“As artists, activists and citizens, we ask you to pledge that all candidates you support will seek consent from featured recording artists and songwriters before using their music in campaign and political settings,” the ARA’s letter reads. “This is the only way to effectively protect your candidates from legal risk, unnecessary public controversy, and the moral quagmire that comes from falsely claiming or implying an artist’s support or distorting an artists’ expression in such a high stakes public way.”
The kerfuffle over campaign music is a relatively recent development. Throughout the 2016 and 2020 presidential campaigns, artists have objected to their songs being used at President Trump’s rallies. The Rolling Stones threatened to sue his campaign for using their 1968 classic "You Can't Always Get What You Want" as Trump’s walk-off song during events recently, including his controversial rally in Tulsa, Oklahoma, in June. (An odd choice for a campaign tune, as though the Trump team realizes nobody really wants him in charge.) The president used Stones songs during his 2016 campaign as well, and the band asked him to knock it off then, too.
Neil Young is reconsidering suing the president over the use of his songs, as well. The 74-year-old rocker has been begging the campaign to stop using his catalogue since 2015. “Imagine what it feels like to hear ‘Rockin’ in the Free World’ after this president speaks, like it is his theme song,” Young wrote on his website recently. “I did not write it for that.”
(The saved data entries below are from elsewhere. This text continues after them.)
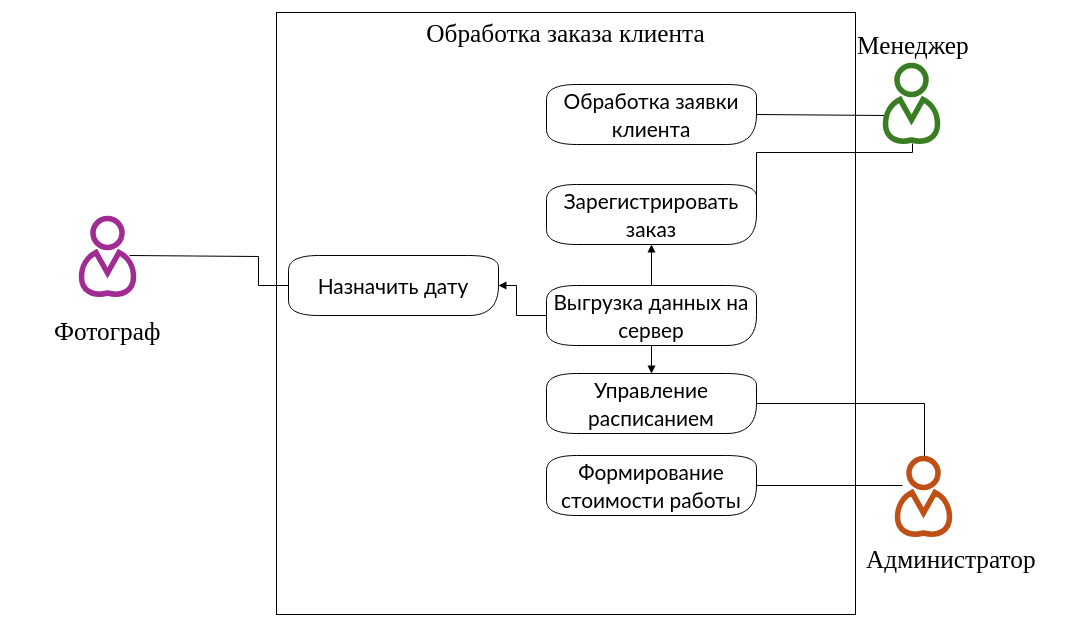
<!DOCTYPE html>
<html lang="ru">
<head>
<meta charset="utf-8">
<title>Обработка заказа клиента</title>
<style>
  :root {
    --paper: #fff;
    --ink: #000;
    --photographer: #a02b93;
    --manager: #3a7d22;
    --administrator: #c04f15;
  }
  * { box-sizing: border-box; margin: 0; }
  html, body { width: 1068px; height: 628px; overflow: hidden; background: var(--paper); }
  .diagram { position: relative; width: 1068px; height: 628px; color: var(--ink); }
  .system {
    position: absolute; left: 276px; top: 12px; width: 580px; height: 603px;
    border: 1px solid var(--ink); padding: 5px 1px 0 0;
  }
  .system h1, .role {
    font: 400 25.3px/30px "Liberation Serif", serif;
    white-space: nowrap;
  }
  .system h1 { text-align: center; }
  .connectors, .people { position: absolute; left: 0; top: 0; }
  .line, .outline { fill: none; stroke: var(--ink); stroke-width: 1; }
  .person { fill: none; stroke: currentColor; stroke-width: 5.5; stroke-linejoin: round; }
  .role { position: absolute; }
  .use-case {
    position: absolute; left: 546px; width: 211px; height: 61px;
    display: flex; align-items: center; justify-content: center;
    padding-right: 1px;
    font: 400 20.9px/28px Lato, "Open Sans", sans-serif;
    text-align: center; white-space: nowrap;
  }
  .process { top: 84px; }
  .register { top: 184px; }
  .upload { top: 285px; }
  .schedule { top: 373px; }
  .pricing { top: 455px; }
  .set-date { left: 288px; top: 255px; }
  .photographer { left: 54px; top: 316px; }
  .manager { left: 857px; top: 30px; }
  .administrator { left: 866px; top: 544px; }
</style>
</head>
<body>
<main class="diagram">
  <section class="system"><h1>Обработка заказа клиента</h1></section>

  <svg class="connectors" width="1068" height="628" viewBox="0 0 1068 628" aria-hidden="true">
    <defs>
      <path id="use-case-outline" class="outline" d="M0 15C0 5 10 0 30 0H180C200 0 210 4 210 12V30C210 50 200 60 180 60H30C10 60 0 55 0 45Z"/>
    </defs>
    <g class="outlines" transform="translate(.5 .5)">
      <use href="#use-case-outline" x="546" y="84"/>
      <use href="#use-case-outline" x="546" y="184"/>
      <use href="#use-case-outline" x="288" y="255"/>
      <use href="#use-case-outline" x="546" y="285"/>
      <use href="#use-case-outline" x="546" y="373"/>
      <use href="#use-case-outline" x="546" y="455"/>
    </g>
    <g class="line" transform="translate(.5 .5)">
      <polyline points="129,255 258,256 258,285 288,285"/>
      <line x1="756" y1="114" x2="884" y2="115"/>
      <polyline points="912,143 912,152 756,152 756,214"/>
      <polyline points="546,315 516,315 516,285 504,285"/>
      <line x1="651" y1="285" x2="651" y2="250"/>
      <line x1="651" y1="345" x2="651" y2="368"/>
      <polyline points="756,403 924,403 924,456"/>
      <line x1="756" y1="485" x2="902" y2="485"/>
    </g>
    <g class="arrowheads" transform="translate(.5 .5)">
      <polygon points="498,285 506,281 506,289"/>
      <polygon points="651,244 647,252 655,252"/>
      <polygon points="651,373 647,365 655,365"/>
    </g>
  </svg>

  <svg class="people" width="1068" height="628" viewBox="0 0 1068 628" aria-hidden="true">
    <defs>
      <g id="person" class="person">
        <circle cx="29.5" cy="18" r="14.5"/>
        <path stroke-linejoin="miter" d="M29.5 78C14 82 3.5 75 3.5 62C3.5 51 9 42 18 37.5L29.5 58L41 37.5C50 42 55.5 51 55.5 62C55.5 75 45 82 29.5 78Z"/>
      </g>
    </defs>
    <use href="#person" x="78" y="215" color="var(--photographer)"/>
    <use href="#person" x="882" y="62" color="var(--manager)"/>
    <use href="#person" x="894" y="455" color="var(--administrator)"/>
  </svg>

  <p class="role photographer">Фотограф</p>
  <p class="role manager">Менеджер</p>
  <p class="role administrator">Администратор</p>

  <div class="use-case process"><p>Обработка заявки<br>клиента</p></div>
  <div class="use-case register"><p>Зарегистрировать<br>заказ</p></div>
  <div class="use-case set-date"><p>Назначить дату</p></div>
  <div class="use-case upload"><p>Выгрузка данных на<br>сервер</p></div>
  <div class="use-case schedule"><p>Управление<br>расписанием</p></div>
  <div class="use-case pricing"><p>Формирование<br>стоимости работы</p></div>
</main>
</body>
</html>
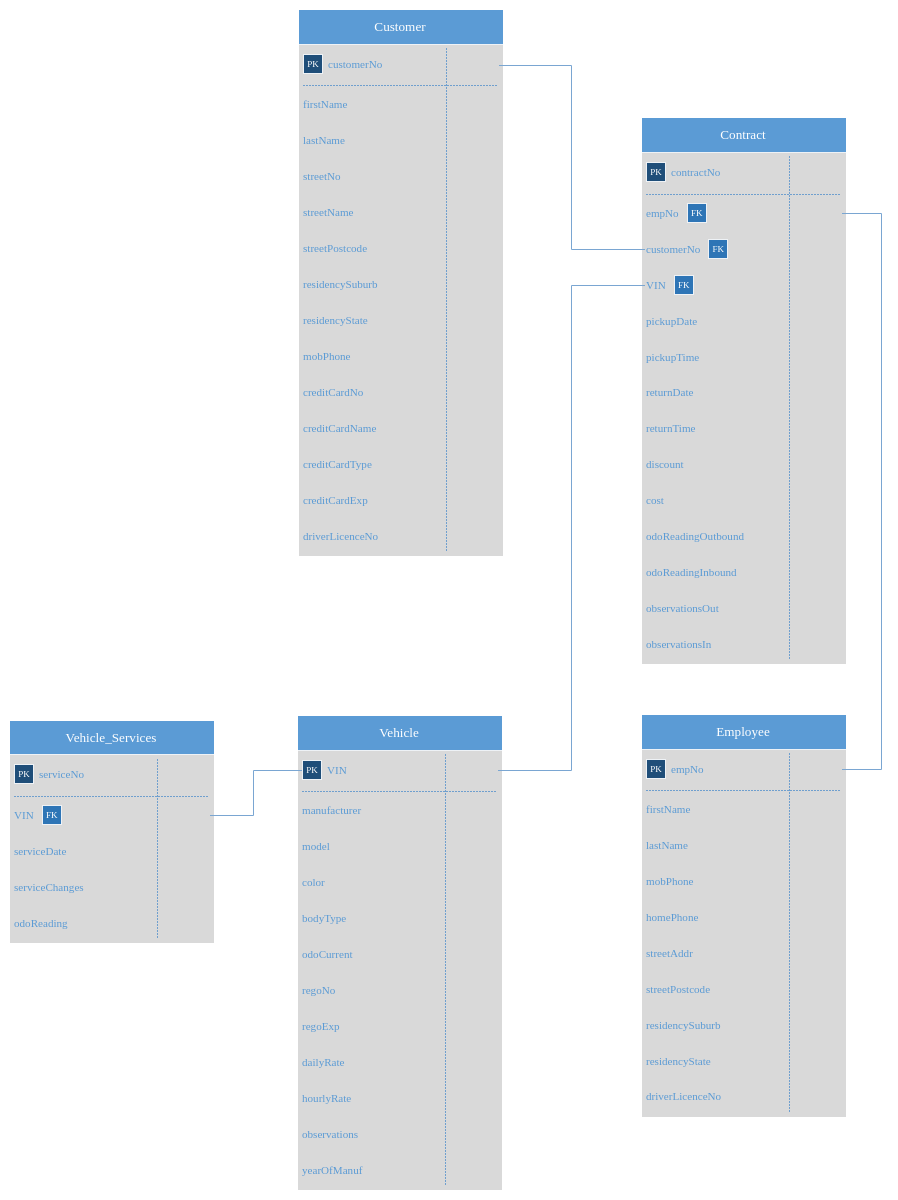
<!DOCTYPE html>
<html lang="en">
<head>
<meta charset="utf-8">
<title>Vehicle rental entity relationship diagram</title>
<style>
:root {
  --page: #ffffff;
  --title-fill: #5b9bd5;
  --body-fill: #d9d9d9;
  --edge: #eef2f6;
  --field: #5b9bd5;
  --rule: #6f9fce;
  --link: #7aa6d2;
  --primary: #1f4e79;
  --foreign: #2e75b6;
}
* { box-sizing: border-box; margin: 0; padding: 0; }
html, body { width: 898px; height: 1200px; overflow: hidden; background: var(--page); }
.diagram {
  position: relative;
  width: 898px;
  height: 1200px;
  overflow: hidden;
  font-family: "Liberation Serif", "Times New Roman", serif;
}
.entity {
  position: absolute;
  width: 204px;
  display: flex;
  flex-direction: column;
  padding-bottom: 2.5px;
  background: var(--body-fill);
}
.customer { left: 299px; top: 10px; height: 546px; }
.contract { left: 642px; top: 118px; height: 546px; }
.services { left: 10px; top: 721px; height: 222px; }
.vehicle { left: 298px; top: 716px; height: 474px; }
.employee { left: 642px; top: 715px; height: 402px; }
.entity h2 {
  flex: none;
  height: 35px;
  padding-right: 2px;
  border-bottom: 1px solid var(--edge);
  background: var(--title-fill);
  color: #ffffff;
  font-size: 13.2px;
  font-weight: 400;
  line-height: 34px;
  text-align: center;
}
.services h2 { height: 34px; line-height: 33px; }
.entity::after {
  content: "";
  position: absolute;
  left: 147px;
  top: 38px;
  bottom: 5px;
  width: 1px;
  background: repeating-linear-gradient(var(--rule) 0 2px, transparent 2px 3px);
}
.key, .fields li {
  display: flex;
  align-items: center;
  color: var(--field);
  font-size: 11.1px;
  line-height: 14px;
}
.key {
  flex: none;
  gap: 5px;
  height: 41px;
  margin: 0 6px 0 4px;
  padding-bottom: 3px;
  background: repeating-linear-gradient(90deg, var(--rule) 0 2px, transparent 2px 3px) left bottom / 100% 1px no-repeat;
}
.contract .key, .services .key { height: 42px; padding-bottom: 4px; }
.fields { flex: 1; display: flex; flex-direction: column; list-style: none; }
.fields li { flex: 1; gap: 8px; padding-left: 4px; }
.badge {
  flex: none;
  width: 20px;
  height: 20px;
  border: 1px solid var(--edge);
  color: #ffffff;
  font-size: 9px;
  line-height: 18px;
  text-align: center;
}
.pk { background: var(--primary); }
.fk { background: var(--foreign); }
.links { position: absolute; left: 0; top: 0; fill: none; stroke: var(--link); stroke-width: 1; }
</style>
</head>
<body>
<main class="diagram">
  <section class="entity customer">
    <h2>Customer</h2>
    <div class="key"><span class="badge pk">PK</span><span class="name">customerNo</span></div>
    <ul class="fields">
      <li>firstName</li>
      <li>lastName</li>
      <li>streetNo</li>
      <li>streetName</li>
      <li>streetPostcode</li>
      <li>residencySuburb</li>
      <li>residencyState</li>
      <li>mobPhone</li>
      <li>creditCardNo</li>
      <li>creditCardName</li>
      <li>creditCardType</li>
      <li>creditCardExp</li>
      <li>driverLicenceNo</li>
    </ul>
  </section>

  <section class="entity contract">
    <h2>Contract</h2>
    <div class="key"><span class="badge pk">PK</span><span class="name">contractNo</span></div>
    <ul class="fields">
      <li><span class="name">empNo</span><span class="badge fk">FK</span></li>
      <li><span class="name">customerNo</span><span class="badge fk">FK</span></li>
      <li><span class="name">VIN</span><span class="badge fk">FK</span></li>
      <li>pickupDate</li>
      <li>pickupTime</li>
      <li>returnDate</li>
      <li>returnTime</li>
      <li>discount</li>
      <li>cost</li>
      <li>odoReadingOutbound</li>
      <li>odoReadingInbound</li>
      <li>observationsOut</li>
      <li>observationsIn</li>
    </ul>
  </section>

  <section class="entity services">
    <h2>Vehicle_Services</h2>
    <div class="key"><span class="badge pk">PK</span><span class="name">serviceNo</span></div>
    <ul class="fields">
      <li><span class="name">VIN</span><span class="badge fk">FK</span></li>
      <li>serviceDate</li>
      <li>serviceChanges</li>
      <li>odoReading</li>
    </ul>
  </section>

  <section class="entity vehicle">
    <h2>Vehicle</h2>
    <div class="key"><span class="badge pk">PK</span><span class="name">VIN</span></div>
    <ul class="fields">
      <li>manufacturer</li>
      <li>model</li>
      <li>color</li>
      <li>bodyType</li>
      <li>odoCurrent</li>
      <li>regoNo</li>
      <li>regoExp</li>
      <li>dailyRate</li>
      <li>hourlyRate</li>
      <li>observations</li>
      <li>yearOfManuf</li>
    </ul>
  </section>

  <section class="entity employee">
    <h2>Employee</h2>
    <div class="key"><span class="badge pk">PK</span><span class="name">empNo</span></div>
    <ul class="fields">
      <li>firstName</li>
      <li>lastName</li>
      <li>mobPhone</li>
      <li>homePhone</li>
      <li>streetAddr</li>
      <li>streetPostcode</li>
      <li>residencySuburb</li>
      <li>residencyState</li>
      <li>driverLicenceNo</li>
    </ul>
  </section>

  <svg class="links" width="898" height="1200" viewBox="0 0 898 1200" aria-hidden="true">
    <polyline points="499,65.5 571.5,65.5 571.5,249.5 645,249.5"/>
    <polyline points="645,285.5 571.5,285.5 571.5,770.5 498,770.5"/>
    <polyline points="842,213.5 881.5,213.5 881.5,769.5 842,769.5"/>
    <polyline points="210,815.5 253.5,815.5 253.5,770.5 302,770.5"/>
  </svg>
</main>
</body>
</html>
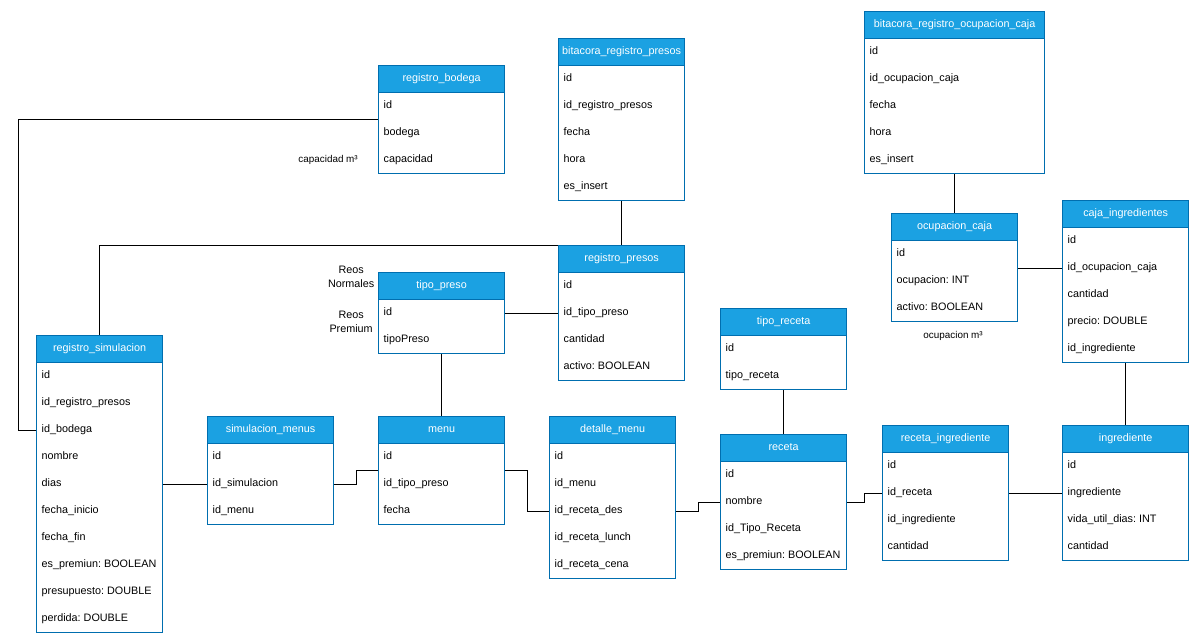
<!DOCTYPE html>
<html lang="es">
<head>
<meta charset="utf-8">
<title>Diagrama de base de datos</title>
<style>
:root {
  --header: #1ba1e2;
  --border: #006eaf;
  --ink: #000;
  --paper: #fff;
  --row: 27px;
  --text: 10.8px;
  --text-small: 9.9px;
}
* { box-sizing: border-box; margin: 0; padding: 0; }
html, body { width: 1200px; height: 644px; overflow: hidden; background: var(--paper); }
.diagram {
  position: relative;
  width: 1200px;
  height: 644px;
  overflow: hidden;
  color: var(--ink);
  font: var(--text)/14px "Liberation Sans", Arial, sans-serif;
  text-rendering: geometricPrecision;
}
.relations { position: absolute; inset: 0; fill: none; stroke: var(--ink); stroke-width: 1; shape-rendering: crispEdges; }
.entity {
  position: absolute;
  left: var(--x);
  top: var(--y);
  width: 127px;
  border: 1px solid var(--border);
  background: var(--paper);
  white-space: nowrap;
}
.entity.wide { width: 181px; }
.entity h2 {
  display: flex;
  justify-content: center;
  height: var(--row);
  border-bottom: 1px solid var(--border);
  background: var(--header);
  color: var(--paper);
  font-size: var(--text);
  font-weight: 400;
  line-height: 25px;
}
.entity ul { list-style: none; margin-bottom: -1px; }
.entity li { height: var(--row); padding-left: 4.6px; line-height: 25px; }
.note {
  position: absolute;
  left: var(--x);
  top: var(--y);
  width: 80px;
  text-align: center;
}
.note.small { font-size: var(--text-small); }
</style>
</head>
<body>
<main class="diagram">
  <svg class="relations" width="1200" height="644" viewBox="0 0 1200 644" aria-hidden="true">
    <polyline points="378,119.5 18.5,119.5 18.5,430.5 36,430.5"/>
    <polyline points="558,245.5 99.5,245.5 99.5,335"/>
    <line x1="621.5" y1="200" x2="621.5" y2="245"/>
    <line x1="505" y1="313.5" x2="558" y2="313.5"/>
    <line x1="441.5" y1="353" x2="441.5" y2="416"/>
    <line x1="163" y1="484.5" x2="207" y2="484.5"/>
    <polyline points="334,484.5 356.5,484.5 356.5,470.5 378,470.5"/>
    <polyline points="505,470.5 527.5,470.5 527.5,511.5 549,511.5"/>
    <polyline points="676,511.5 698.5,511.5 698.5,502.5 720,502.5"/>
    <line x1="783.5" y1="389" x2="783.5" y2="434"/>
    <polyline points="847,502.5 864.5,502.5 864.5,493.5 882,493.5"/>
    <line x1="1009" y1="493.5" x2="1062" y2="493.5"/>
    <line x1="1125.5" y1="362" x2="1125.5" y2="425"/>
    <line x1="1018" y1="268.5" x2="1062" y2="268.5"/>
    <line x1="954.5" y1="173" x2="954.5" y2="213"/>
  </svg>

  <section class="entity" style="--x:378px;--y:65px">
    <h2>registro_bodega</h2>
    <ul><li>id</li><li>bodega</li><li>capacidad</li></ul>
  </section>

  <section class="entity" style="--x:558px;--y:38px">
    <h2>bitacora_registro_presos</h2>
    <ul><li>id</li><li>id_registro_presos</li><li>fecha</li><li>hora</li><li>es_insert</li></ul>
  </section>

  <section class="entity wide" style="--x:864px;--y:11px">
    <h2>bitacora_registro_ocupacion_caja</h2>
    <ul><li>id</li><li>id_ocupacion_caja</li><li>fecha</li><li>hora</li><li>es_insert</li></ul>
  </section>

  <section class="entity" style="--x:891px;--y:213px">
    <h2>ocupacion_caja</h2>
    <ul><li>id</li><li>ocupacion: INT</li><li>activo: BOOLEAN</li></ul>
  </section>

  <section class="entity" style="--x:1062px;--y:200px">
    <h2>caja_ingredientes</h2>
    <ul><li>id</li><li>id_ocupacion_caja</li><li>cantidad</li><li>precio: DOUBLE</li><li>id_ingrediente</li></ul>
  </section>

  <section class="entity" style="--x:558px;--y:245px">
    <h2>registro_presos</h2>
    <ul><li>id</li><li>id_tipo_preso</li><li>cantidad</li><li>activo: BOOLEAN</li></ul>
  </section>

  <section class="entity" style="--x:378px;--y:272px">
    <h2>tipo_preso</h2>
    <ul><li>id</li><li>tipoPreso</li></ul>
  </section>

  <section class="entity" style="--x:720px;--y:308px">
    <h2>tipo_receta</h2>
    <ul><li>id</li><li>tipo_receta</li></ul>
  </section>

  <section class="entity" style="--x:36px;--y:335px">
    <h2>registro_simulacion</h2>
    <ul>
      <li>id</li><li>id_registro_presos</li><li>id_bodega</li><li>nombre</li><li>dias</li>
      <li>fecha_inicio</li><li>fecha_fin</li><li>es_premiun: BOOLEAN</li>
      <li>presupuesto: DOUBLE</li><li>perdida: DOUBLE</li>
    </ul>
  </section>

  <section class="entity" style="--x:207px;--y:416px">
    <h2>simulacion_menus</h2>
    <ul><li>id</li><li>id_simulacion</li><li>id_menu</li></ul>
  </section>

  <section class="entity" style="--x:378px;--y:416px">
    <h2>menu</h2>
    <ul><li>id</li><li>id_tipo_preso</li><li>fecha</li></ul>
  </section>

  <section class="entity" style="--x:549px;--y:416px">
    <h2>detalle_menu</h2>
    <ul><li>id</li><li>id_menu</li><li>id_receta_des</li><li>id_receta_lunch</li><li>id_receta_cena</li></ul>
  </section>

  <section class="entity" style="--x:720px;--y:434px">
    <h2>receta</h2>
    <ul><li>id</li><li>nombre</li><li>id_Tipo_Receta</li><li>es_premiun: BOOLEAN</li></ul>
  </section>

  <section class="entity" style="--x:882px;--y:425px">
    <h2>receta_ingrediente</h2>
    <ul><li>id</li><li>id_receta</li><li>id_ingrediente</li><li>cantidad</li></ul>
  </section>

  <section class="entity" style="--x:1062px;--y:425px">
    <h2>ingrediente</h2>
    <ul><li>id</li><li>ingrediente</li><li>vida_util_dias: INT</li><li>cantidad</li></ul>
  </section>

  <p class="note small" style="--x:288px;--y:153px">capacidad m³</p>
  <p class="note small" style="--x:913px;--y:329px">ocupacion m³</p>
  <p class="note" style="--x:311px;--y:263px">Reos<br>Normales</p>
  <p class="note" style="--x:311px;--y:308px">Reos<br>Premium</p>
</main>
</body>
</html>
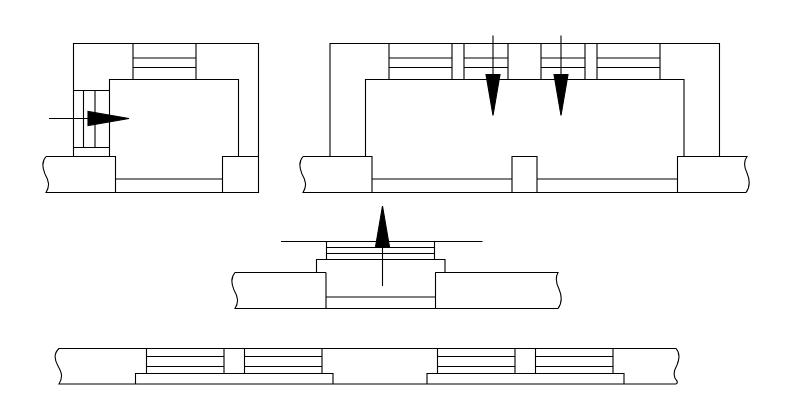
<!DOCTYPE html>
<html lang="en">
<head>
<meta charset="utf-8">
<title>Floor plan details</title>
<style>
:root { --paper: #fff; --ink: #000; }
html, body { margin: 0; background: var(--paper); }
body { width: 800px; height: 411px; overflow: hidden; }
.plan { display: block; }
.wall { fill: none; stroke: var(--ink); stroke-width: 1.1; }
.arrow { fill: var(--ink); stroke: var(--ink); stroke-width: 1.1; }
</style>
</head>
<body>
<svg class="plan" width="800" height="411" viewBox="0 0 800 411" role="img" aria-label="Plan drawings of four wall and window arrangements with entry arrows">
  <defs>
    <g id="entry-arrow">
      <path d="M0 0V40"/>
      <polygon points="-7,39 7,39 0,80"/>
    </g>
    <g id="wide-window">
      <path d="M0 43.5V79.5M63 43.5V79.5M0 58H63M0 67.5H63"/>
    </g>
    <g id="narrow-window">
      <path d="M0 43.5V79.5M44 43.5V79.5M0 58H44M0 67.5H44"/>
    </g>
    <g id="strip-window">
      <path d="M0 348.5V373.5M77.5 348.5V373.5M0 356.5H77.5M0 366.5H77.5"/>
    </g>
  </defs>

  <g id="corner-room" class="wall">
    <path d="M46 156.500H73.500V43.500H258.500V192.500H46C50 186 49 181 45 174C42 167 42 161 46 156.500"/>
    <path d="M73.500 156.500H115.500V192.500M109.500 156.500V79.500H238.500V156.500M258.500 156.500H222.500V192.500M115.500 179H222.500"/>
    <use href="#wide-window" x="133"/>
    <path d="M73.500 90.500H109.500M73.500 147.500H109.500M83.500 90.500V147.500M95 90.500V147.500"/>
  </g>
  <use class="arrow" href="#entry-arrow" transform="translate(49 118.500) rotate(-90)"/>

  <g id="double-room" class="wall">
    <path d="M303 156.500H330V43.500H719.500V156.500H747C743 162 744 167 747 173C750 180 750 187 746 192.500H303C307 186 306 181 302 174C299 167 299 161 303 156.500"/>
    <path d="M330 156.500H372V192.500M365.500 156.500V79.500H684V156.500M719.500 156.500H677.500V192.500M372 179H512M537 179H677.500"/>
    <path d="M512 192.500V156.500H537V192.500"/>
    <use href="#wide-window" x="389"/>
    <use href="#narrow-window" x="464"/>
    <use href="#narrow-window" x="541"/>
    <use href="#wide-window" x="597"/>
  </g>
  <g class="arrow">
    <use href="#entry-arrow" x="493" y="35.500"/>
    <use href="#entry-arrow" x="561" y="35.500"/>
  </g>

  <g id="projecting-bay" class="wall">
    <path d="M281 241.500H482.500M326.500 241.500V259.500M434.500 241.500V259.500M326.500 247.500H434.500M326.500 253.500H434.500"/>
    <path d="M326 272.500H316.500V259.500H445V272.500H435.500"/>
    <path d="M326 272.500H235C231 277 231 283 234 290C238 297 239 302 235 308.500H558C562 303 562 296 559 289C556 283 555 278 558 272.500H435.500"/>
    <path d="M326 272.500V308.500M435.500 272.500V308.500M326 297H435.500"/>
  </g>
  <use class="arrow" href="#entry-arrow" transform="translate(382.500 286) rotate(180)"/>

  <g id="window-strip" class="wall">
    <path d="M676 384H59C63 377 62 373 58 366C54 359 54 353 59 348.500H676C680 353 680 358 677 365C673 372 673 377 677 381Q678 383 676 384"/>
    <use href="#strip-window" x="146.500"/>
    <use href="#strip-window" x="244.500"/>
    <use href="#strip-window" x="437.500"/>
    <use href="#strip-window" x="535.500"/>
    <path d="M135.500 384V373.500H333V384M427 384V373.500H624V384"/>
  </g>
</svg>
</body>
</html>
Protecting artists and their intentions is precisely what the ARA is trying to this election cycle. "We've seen so many artists and estates dragged into politics against their will and forced to take aggressive action to prohibit the use of their music — usually songs that are broadcast during political rallies or used in campaign ads,” the organization explained in a statement. “It can confuse and disappoint fans and even undermine an artists’ long-term income — and mostly, it's just not right.”